Market Outlook – May 13, 2003(A)
While it seems many people haven’t noticed, stocks have been behaving very well over the tumultuous past eight months. In the face of the most daunting array of risks witnessed in a generation, the stock market has risen 22% from the low made last October 9. In the first four-and-a-half months of 2003, the S&P 500 is up 7%.
We have been saying since January that we believe last year’s October 9 low was THE low for the recent, epic bear market. We continue to hold that position. We believe the economic, earnings and geopolitical pictures are all improving and that this has gradually been reflected in the “stealth” bull market of the past eight months. We also believe the recovery in stock prices is in its early stages.

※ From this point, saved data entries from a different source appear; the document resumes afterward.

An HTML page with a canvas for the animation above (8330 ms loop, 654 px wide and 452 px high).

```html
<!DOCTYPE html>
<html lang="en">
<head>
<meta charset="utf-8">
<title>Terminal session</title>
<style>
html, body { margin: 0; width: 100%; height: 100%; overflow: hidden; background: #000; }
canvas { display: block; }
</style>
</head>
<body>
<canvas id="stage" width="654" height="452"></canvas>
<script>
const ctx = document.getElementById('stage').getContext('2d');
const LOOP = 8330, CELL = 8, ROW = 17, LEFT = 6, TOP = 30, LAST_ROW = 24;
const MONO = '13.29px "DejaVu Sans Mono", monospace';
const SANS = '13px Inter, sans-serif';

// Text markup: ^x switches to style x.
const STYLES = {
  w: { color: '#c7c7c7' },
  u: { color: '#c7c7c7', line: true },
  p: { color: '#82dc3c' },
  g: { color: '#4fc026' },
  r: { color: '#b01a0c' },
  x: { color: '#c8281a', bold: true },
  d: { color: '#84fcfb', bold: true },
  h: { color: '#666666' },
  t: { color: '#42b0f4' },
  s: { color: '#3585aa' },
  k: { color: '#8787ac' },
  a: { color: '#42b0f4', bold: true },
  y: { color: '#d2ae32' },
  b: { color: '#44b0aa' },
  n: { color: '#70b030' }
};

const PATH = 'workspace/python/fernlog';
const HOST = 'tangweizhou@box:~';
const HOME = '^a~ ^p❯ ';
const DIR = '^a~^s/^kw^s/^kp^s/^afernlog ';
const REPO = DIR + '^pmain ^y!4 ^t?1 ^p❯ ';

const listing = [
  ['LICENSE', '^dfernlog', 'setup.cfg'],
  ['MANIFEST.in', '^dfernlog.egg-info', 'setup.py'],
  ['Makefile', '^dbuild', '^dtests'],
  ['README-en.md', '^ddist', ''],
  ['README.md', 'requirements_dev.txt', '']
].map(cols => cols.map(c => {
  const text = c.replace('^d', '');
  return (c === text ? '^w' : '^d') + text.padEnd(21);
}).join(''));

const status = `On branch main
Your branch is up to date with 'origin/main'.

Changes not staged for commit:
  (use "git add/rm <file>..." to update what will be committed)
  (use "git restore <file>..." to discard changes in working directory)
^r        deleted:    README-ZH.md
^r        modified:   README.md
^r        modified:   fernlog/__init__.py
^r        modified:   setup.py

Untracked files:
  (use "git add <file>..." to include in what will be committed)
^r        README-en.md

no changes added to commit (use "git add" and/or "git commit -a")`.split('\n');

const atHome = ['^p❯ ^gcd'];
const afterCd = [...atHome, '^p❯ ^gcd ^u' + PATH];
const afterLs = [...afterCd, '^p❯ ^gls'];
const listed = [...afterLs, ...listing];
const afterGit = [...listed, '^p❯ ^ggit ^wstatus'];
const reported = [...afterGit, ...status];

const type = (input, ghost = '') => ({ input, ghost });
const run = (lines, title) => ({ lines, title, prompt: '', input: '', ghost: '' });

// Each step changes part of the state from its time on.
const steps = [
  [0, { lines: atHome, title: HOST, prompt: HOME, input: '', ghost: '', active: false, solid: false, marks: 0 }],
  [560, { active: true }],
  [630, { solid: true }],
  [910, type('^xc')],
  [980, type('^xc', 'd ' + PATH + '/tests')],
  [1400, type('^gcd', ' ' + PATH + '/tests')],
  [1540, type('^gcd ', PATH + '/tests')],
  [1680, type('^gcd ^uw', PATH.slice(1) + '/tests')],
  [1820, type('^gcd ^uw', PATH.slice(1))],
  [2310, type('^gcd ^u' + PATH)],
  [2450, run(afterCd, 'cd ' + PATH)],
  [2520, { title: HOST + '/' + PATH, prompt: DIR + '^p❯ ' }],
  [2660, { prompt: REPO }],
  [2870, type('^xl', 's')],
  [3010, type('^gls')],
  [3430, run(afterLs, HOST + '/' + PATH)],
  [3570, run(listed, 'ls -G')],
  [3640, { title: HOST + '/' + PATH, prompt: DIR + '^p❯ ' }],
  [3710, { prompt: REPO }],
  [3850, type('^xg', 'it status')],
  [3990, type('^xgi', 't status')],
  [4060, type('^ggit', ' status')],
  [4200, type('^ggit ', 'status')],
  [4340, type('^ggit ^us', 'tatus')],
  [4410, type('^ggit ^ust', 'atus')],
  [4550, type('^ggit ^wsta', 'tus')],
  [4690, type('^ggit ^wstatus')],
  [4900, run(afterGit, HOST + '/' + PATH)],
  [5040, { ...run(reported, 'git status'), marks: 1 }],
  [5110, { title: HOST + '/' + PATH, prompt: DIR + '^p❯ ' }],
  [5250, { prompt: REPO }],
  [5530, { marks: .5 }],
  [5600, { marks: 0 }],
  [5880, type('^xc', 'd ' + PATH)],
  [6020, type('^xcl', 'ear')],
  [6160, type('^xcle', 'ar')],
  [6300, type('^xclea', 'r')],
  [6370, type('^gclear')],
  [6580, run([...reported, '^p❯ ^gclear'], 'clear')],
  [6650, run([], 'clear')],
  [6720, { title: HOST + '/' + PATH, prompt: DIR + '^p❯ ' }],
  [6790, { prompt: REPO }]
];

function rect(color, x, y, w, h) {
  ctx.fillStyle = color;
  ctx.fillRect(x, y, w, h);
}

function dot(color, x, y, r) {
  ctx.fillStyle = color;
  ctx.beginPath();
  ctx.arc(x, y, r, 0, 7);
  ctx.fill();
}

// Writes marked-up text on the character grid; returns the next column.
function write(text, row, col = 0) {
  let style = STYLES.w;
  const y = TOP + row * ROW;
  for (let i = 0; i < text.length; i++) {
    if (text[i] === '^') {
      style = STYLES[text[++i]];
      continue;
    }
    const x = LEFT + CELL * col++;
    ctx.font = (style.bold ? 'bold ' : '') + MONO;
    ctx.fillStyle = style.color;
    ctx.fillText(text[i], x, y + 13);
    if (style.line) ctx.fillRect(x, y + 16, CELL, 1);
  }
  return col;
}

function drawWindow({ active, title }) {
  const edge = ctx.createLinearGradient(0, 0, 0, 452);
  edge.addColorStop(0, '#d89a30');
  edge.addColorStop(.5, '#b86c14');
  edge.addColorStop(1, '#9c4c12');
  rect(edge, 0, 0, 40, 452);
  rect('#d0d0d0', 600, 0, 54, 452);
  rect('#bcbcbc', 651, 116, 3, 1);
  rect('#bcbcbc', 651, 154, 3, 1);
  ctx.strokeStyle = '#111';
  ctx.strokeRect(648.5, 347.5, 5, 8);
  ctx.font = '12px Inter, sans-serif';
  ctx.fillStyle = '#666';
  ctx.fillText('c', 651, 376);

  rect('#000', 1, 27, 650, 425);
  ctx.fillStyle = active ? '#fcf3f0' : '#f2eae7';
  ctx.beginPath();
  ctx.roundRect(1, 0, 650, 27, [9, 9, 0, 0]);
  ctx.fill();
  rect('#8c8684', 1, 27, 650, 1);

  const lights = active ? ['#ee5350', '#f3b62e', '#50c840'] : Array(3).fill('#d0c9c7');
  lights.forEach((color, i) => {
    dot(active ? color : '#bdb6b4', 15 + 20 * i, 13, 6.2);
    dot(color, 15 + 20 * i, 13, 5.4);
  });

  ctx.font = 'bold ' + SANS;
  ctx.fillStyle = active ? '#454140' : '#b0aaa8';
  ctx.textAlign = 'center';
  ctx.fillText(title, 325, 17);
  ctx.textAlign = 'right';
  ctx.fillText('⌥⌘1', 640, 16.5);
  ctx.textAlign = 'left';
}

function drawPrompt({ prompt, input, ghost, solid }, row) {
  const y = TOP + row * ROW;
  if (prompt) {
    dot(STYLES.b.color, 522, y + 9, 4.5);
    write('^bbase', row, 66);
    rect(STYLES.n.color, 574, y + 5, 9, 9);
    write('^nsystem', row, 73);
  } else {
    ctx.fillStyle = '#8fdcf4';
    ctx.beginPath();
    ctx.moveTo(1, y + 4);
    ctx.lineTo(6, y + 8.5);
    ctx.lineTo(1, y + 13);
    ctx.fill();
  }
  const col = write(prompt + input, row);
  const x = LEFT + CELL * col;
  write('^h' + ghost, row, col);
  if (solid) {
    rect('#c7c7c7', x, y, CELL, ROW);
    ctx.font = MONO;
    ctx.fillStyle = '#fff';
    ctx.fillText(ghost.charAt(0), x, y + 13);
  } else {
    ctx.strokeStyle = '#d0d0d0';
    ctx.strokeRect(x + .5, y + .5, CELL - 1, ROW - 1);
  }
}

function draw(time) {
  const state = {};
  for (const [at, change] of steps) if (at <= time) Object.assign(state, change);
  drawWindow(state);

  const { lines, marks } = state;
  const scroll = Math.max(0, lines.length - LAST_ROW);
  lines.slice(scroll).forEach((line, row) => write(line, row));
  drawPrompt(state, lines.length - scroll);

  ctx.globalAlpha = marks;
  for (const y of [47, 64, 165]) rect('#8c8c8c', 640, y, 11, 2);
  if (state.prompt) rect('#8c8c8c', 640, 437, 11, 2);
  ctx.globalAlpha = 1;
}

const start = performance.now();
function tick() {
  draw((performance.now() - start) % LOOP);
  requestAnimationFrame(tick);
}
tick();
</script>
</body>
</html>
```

We think the current concerns over a declining dollar and the risk of deflation are overblown. A declining dollar is both a boost to the US manufacturing/export sector (by making US products cheaper to foreign buyers) and a slight boost to inflation (by making foreign products more expensive to US consumers). Both of these should be positive for the US economy and inoculations against deflation. Further, were deflation truly on the horizon the price of industrial commodities and gold–two of the best indicators of future inflation/deflation trends–would be falling rather than rising, as they have over the past month.
Given our outlook, we have been gradually moving out of a defensive posture and towards a more offensive posture since late last year. This means fewer bonds and more stocks (of course, always relative to clients’ asset mix instructions). With the 10-year US Treasury Note paying a mere 3.62% and the S&P 500 paying a dividend yield of 1.7%, you need to make only 2% per year in capital appreciation from stocks over the next decade to generate a better nominal return from stocks than from bonds. That seems like a rather low hurdle to us.
This relative pricing of stocks vs. bonds is testament to just how severely the past three years’ experience in the stock market has depressed investors’ expectations. In light of this we think it only logical that the inevitable “surprises” will be on the upside.
What wouldn’t be surprising in the near term, however, would be for the market to pull back following the very strong run it’s had over the past two months (up 18% since March 11). We would consider that an opportunity to position our portfolios for the improving long-term picture we see forming.